╔══
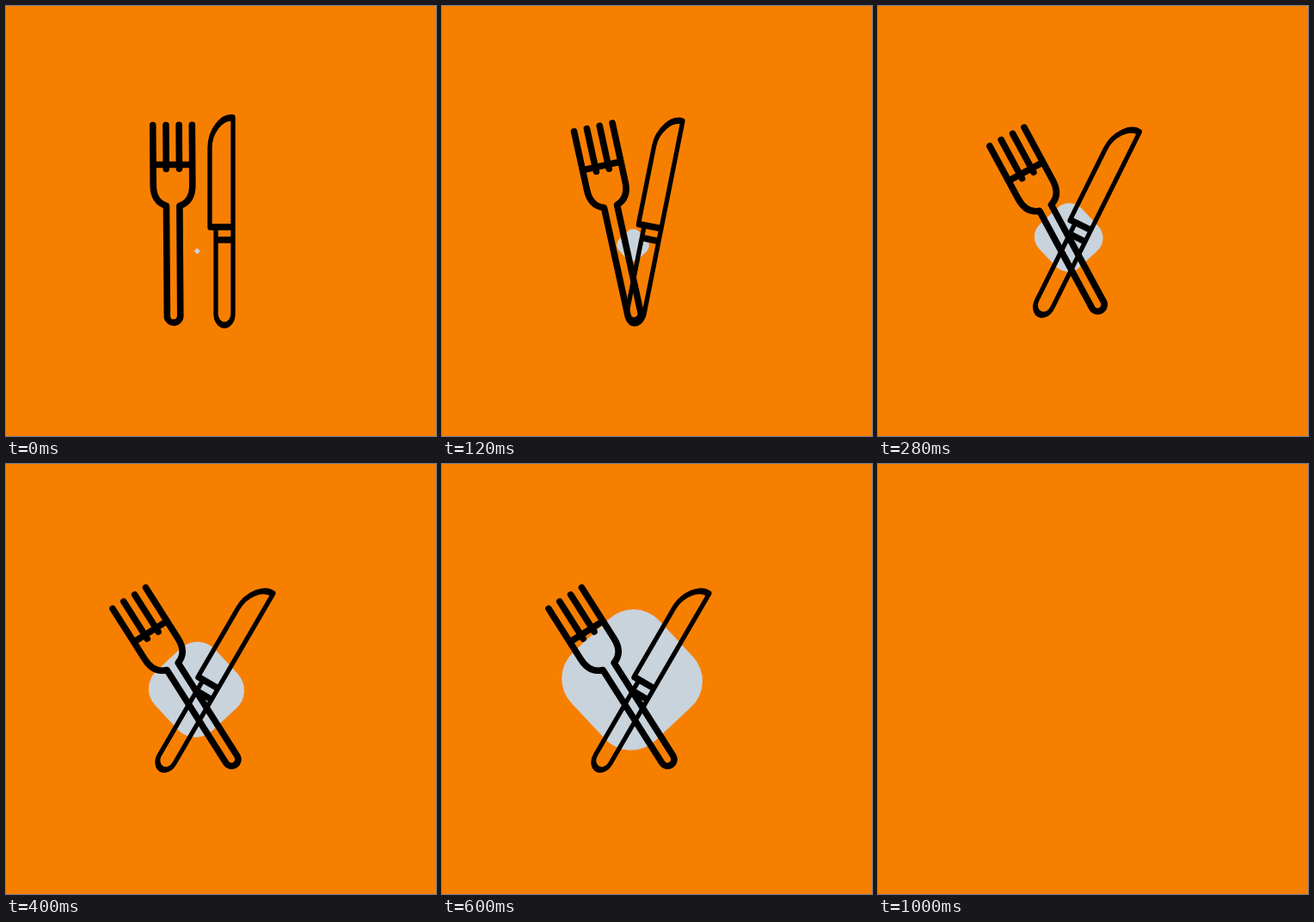
An HTML page that plays this animation: 500x500 px, repeating every 1.04 s.

```html
<!DOCTYPE html>
<html lang="en">
<head>
<meta charset="utf-8">
<title>Fork and knife</title>
<style>
  html, body { margin: 0; height: 100%; overflow: hidden; background: #f77f00; }
  svg { display: block; width: 100%; height: 100%; }
  .line { fill: none; stroke: #000; stroke-width: 7.6; stroke-linecap: round; stroke-linejoin: round; }
</style>
</head>
<body>
<svg viewBox="0 0 500 500">
  <g id="scene">
    <g id="plate">
      <rect x="-88" y="-88" width="176" height="176" rx="52" fill="#c9d3dc" transform="rotate(47)"/>
    </g>
    <g id="fork" class="line">
      <path d="M-22.8-113V-43C-22.8-30-17-22-7.7-19V109A7.7 7.7 0 0 0 7.7 109V-19C17-22 22.8-30 22.8-43V-113
               M-7.6-113V-62M7.6-113V-62M-22.8-67H22.8"/>
    </g>
    <g id="knife" class="line">
      <!-- squeezed sideways, so upright lines come out thinner -->
      <path transform="scale(.7 1)"
            d="M14.3 8V-119C-5-121-24.3-103-24.3-84V8H14.3V109A14.3 13 0 0 1-14.3 109V8M-14.3 23H14.3"/>
    </g>
  </g>
</svg>
<script>
const LOOP = 1040, STEP = 40, BLANK_AT = 1000, CROSS_TIME = 320, GROW_TIME = 760;
const [scene, plate, fork, knife] =
  ["scene", "plate", "fork", "knife"].map(id => document.getElementById(id));

const place = (part, x, y, rest) =>
  part.setAttribute("transform", `translate(${x} ${y}) ${rest}`);

function draw(now) {
  const t = Math.floor(now % LOOP / STEP) * STEP;
  scene.style.display = t < BLANK_AT ? "" : "none";

  const turn = Math.min(t / CROSS_TIME, 1);
  const slide = 1 - (1 - turn) ** 2;
  place(fork, 194.3 + 9.5 * slide, 251.4, `rotate(${-0.4 - 32 * turn})`);
  place(knife, 254 - 12 * slide, 249, `rotate(${30.2 * turn})`);

  const grow = Math.min(t / GROW_TIME, 1);
  place(plate, 222.3 - 1.6 * grow, 285 - 43.2 * grow, `scale(${0.03 + 0.97 * grow})`);
}

const start = performance.now();
function tick() {
  draw(performance.now() - start);
  requestAnimationFrame(tick);
}
tick();
</script>
</body>
</html>
```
╚══
Which lines in the listing above include the string "path"? Copy each of them.

      <path d="M-22.8-113V-43C-22.8-30-17-22-7.7-19V109A7.7 7.7 0 0 0 7.7 109V-19C17-22 22.8-30 22.8-43V-113
      <path transform="scale(.7 1)"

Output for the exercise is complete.